within these cancers only a proportion of patients respond. Scientists presented BsAbs designed to simultaneously bind CTLA-4 and PD-1 or PD-1, PD-L1, or CTLA-4 and T-cells. The latter design specifically combines checkpoint inhibition and T-cell
activation. These BsAbs showed very encouraging results for eradicating tumors.
T-cell engager BsAbs. This direct approach is for BsAbs to recruit T-cells and activate them in close proximity to tumor cells. CD123 taregting BsAbs were well represented. CD123 is a highly sought after target as it is highly expressed
on acute myeloid leukemia cells but not on healthy hematopoietic cells. CD123 is also a marker for the notorious leukemic stem cell population. Many monospecific antibodies have failed in the clinic because simply binding CD123 has been insufficient
to stimulate an anti-tumor response. Numerous strategies were presented to simultaneously target CD123 and the T-cell receptor CD3, and arein clinical trial.
Safety concerns for BsAbs. Cytokine release syndrome has arisen now with the creation of biopharmaceuticals designed to activate the immune system and is a major concern for BsAb developers. We had several presentations on strategies
to mitigate cytokine release syndrome. Presentations included innovative methods to develop anti-CD3 antibodies with varying levels of T-cell activation and pretreatment designed to eradicate peripheral tumor cells to limit T-cell activation at non-tumor
sites. Additional presentations were from the US Food and Drug Administration that provided excellent guidelines during BsAb development to ensure safety is measured properly and improve clinical trial design.
Next-generation BsAbs. BsAbs are rapidly evolving in design and extending into novel applications. A BsAb was presented that is effective against an infectious pathogen. Biparatopic BsAbs were being developed to improve T-cell activation
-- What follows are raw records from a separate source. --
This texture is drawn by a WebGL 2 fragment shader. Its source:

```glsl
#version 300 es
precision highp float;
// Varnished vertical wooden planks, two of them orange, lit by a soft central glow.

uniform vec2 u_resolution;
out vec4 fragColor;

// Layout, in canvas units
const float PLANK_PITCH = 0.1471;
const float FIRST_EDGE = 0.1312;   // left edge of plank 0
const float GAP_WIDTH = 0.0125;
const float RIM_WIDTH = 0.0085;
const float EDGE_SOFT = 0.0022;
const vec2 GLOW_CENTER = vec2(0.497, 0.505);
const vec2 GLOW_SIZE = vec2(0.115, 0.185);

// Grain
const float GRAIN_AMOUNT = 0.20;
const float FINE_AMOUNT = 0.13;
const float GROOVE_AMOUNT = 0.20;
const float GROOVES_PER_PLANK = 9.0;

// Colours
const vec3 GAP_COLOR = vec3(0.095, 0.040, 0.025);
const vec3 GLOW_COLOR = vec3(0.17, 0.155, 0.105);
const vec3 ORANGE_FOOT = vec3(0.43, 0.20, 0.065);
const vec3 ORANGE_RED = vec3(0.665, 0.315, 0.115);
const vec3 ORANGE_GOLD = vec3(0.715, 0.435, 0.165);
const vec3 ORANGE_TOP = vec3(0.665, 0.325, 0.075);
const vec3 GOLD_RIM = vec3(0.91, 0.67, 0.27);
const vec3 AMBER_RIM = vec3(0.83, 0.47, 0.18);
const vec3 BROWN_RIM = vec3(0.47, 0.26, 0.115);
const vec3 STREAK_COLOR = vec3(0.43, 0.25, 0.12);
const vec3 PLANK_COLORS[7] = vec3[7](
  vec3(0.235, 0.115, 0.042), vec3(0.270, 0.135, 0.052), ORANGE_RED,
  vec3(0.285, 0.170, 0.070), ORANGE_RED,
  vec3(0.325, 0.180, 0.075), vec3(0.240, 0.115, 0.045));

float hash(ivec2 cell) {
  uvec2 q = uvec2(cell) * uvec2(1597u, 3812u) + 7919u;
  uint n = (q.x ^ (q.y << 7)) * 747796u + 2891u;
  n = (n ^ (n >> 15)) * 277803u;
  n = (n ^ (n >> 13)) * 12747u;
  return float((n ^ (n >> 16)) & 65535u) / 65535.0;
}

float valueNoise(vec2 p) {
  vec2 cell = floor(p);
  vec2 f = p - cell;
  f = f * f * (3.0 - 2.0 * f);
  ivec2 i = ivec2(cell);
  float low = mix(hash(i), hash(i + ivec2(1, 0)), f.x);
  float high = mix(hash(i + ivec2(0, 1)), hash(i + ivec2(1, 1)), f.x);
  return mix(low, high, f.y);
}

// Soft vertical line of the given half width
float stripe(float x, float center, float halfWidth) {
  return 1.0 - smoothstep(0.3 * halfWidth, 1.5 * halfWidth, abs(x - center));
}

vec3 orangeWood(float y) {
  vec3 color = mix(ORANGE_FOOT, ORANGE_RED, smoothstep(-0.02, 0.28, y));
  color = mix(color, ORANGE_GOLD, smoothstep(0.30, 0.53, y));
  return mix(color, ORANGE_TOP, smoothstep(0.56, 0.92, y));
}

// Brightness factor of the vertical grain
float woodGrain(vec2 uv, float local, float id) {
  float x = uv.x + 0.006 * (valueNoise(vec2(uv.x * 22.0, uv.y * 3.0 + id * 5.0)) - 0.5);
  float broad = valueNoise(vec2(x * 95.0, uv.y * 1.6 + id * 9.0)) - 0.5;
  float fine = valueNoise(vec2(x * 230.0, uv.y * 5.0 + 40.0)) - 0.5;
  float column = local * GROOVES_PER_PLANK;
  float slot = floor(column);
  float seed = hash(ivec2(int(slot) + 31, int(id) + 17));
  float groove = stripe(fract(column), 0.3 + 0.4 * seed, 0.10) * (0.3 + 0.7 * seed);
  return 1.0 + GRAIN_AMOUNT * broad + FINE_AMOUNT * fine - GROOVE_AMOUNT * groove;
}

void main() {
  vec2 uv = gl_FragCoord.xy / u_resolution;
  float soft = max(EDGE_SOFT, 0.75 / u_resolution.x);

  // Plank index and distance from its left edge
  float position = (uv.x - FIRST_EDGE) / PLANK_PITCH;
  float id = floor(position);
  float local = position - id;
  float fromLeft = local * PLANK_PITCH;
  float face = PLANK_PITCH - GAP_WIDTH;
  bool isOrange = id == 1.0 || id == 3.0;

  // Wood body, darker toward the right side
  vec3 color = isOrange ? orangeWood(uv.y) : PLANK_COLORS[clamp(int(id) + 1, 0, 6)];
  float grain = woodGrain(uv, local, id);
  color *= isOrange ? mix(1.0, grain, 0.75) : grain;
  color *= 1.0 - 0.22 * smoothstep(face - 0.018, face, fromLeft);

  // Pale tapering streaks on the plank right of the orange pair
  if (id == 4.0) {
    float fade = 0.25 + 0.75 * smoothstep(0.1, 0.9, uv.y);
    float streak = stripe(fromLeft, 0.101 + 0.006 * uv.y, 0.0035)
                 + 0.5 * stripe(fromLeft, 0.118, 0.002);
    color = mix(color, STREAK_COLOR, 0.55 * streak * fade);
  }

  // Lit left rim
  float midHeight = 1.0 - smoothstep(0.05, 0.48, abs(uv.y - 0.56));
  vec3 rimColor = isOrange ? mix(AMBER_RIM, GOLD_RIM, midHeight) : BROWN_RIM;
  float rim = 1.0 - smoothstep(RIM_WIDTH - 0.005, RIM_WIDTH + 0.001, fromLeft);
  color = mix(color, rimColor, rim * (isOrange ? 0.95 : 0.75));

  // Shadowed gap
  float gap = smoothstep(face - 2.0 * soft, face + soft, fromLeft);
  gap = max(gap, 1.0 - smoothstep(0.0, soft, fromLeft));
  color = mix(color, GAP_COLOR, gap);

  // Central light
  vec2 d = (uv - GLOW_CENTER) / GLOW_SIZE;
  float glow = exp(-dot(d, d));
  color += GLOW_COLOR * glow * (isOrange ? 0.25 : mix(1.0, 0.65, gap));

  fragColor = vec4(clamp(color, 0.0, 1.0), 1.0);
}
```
and to be developed as highly effective antibody-drug conjugates. The development of BsAbs that exploit the TGF-b pathway and tumor angiogenesis are demonstrating remarkable abilities to effectively eradicate tumors in patients.
Future. In general, the BsAbs presented have made tremendous strides and are currently undergoing early clinical phase studies. The
next steps will be to determine whether BsAbs will be able to provide long-lasting disease-free survival especially in patients who do not respond to checkpoint inhibitor therapy. Lastly, fundamental questions remain that must be answered. Do BsAbs
pull effector immune cells into the tumor or, rather do BsAbs activate dormant immune cells already present in the tumor? Thus, next year’s Bispecific Antibody Pipeline Congress anticipates presentations on late clinical trials and increased
fundamental research to elucidate biologic underpinnings necessary to further generate novel BsAbs and treatment applications.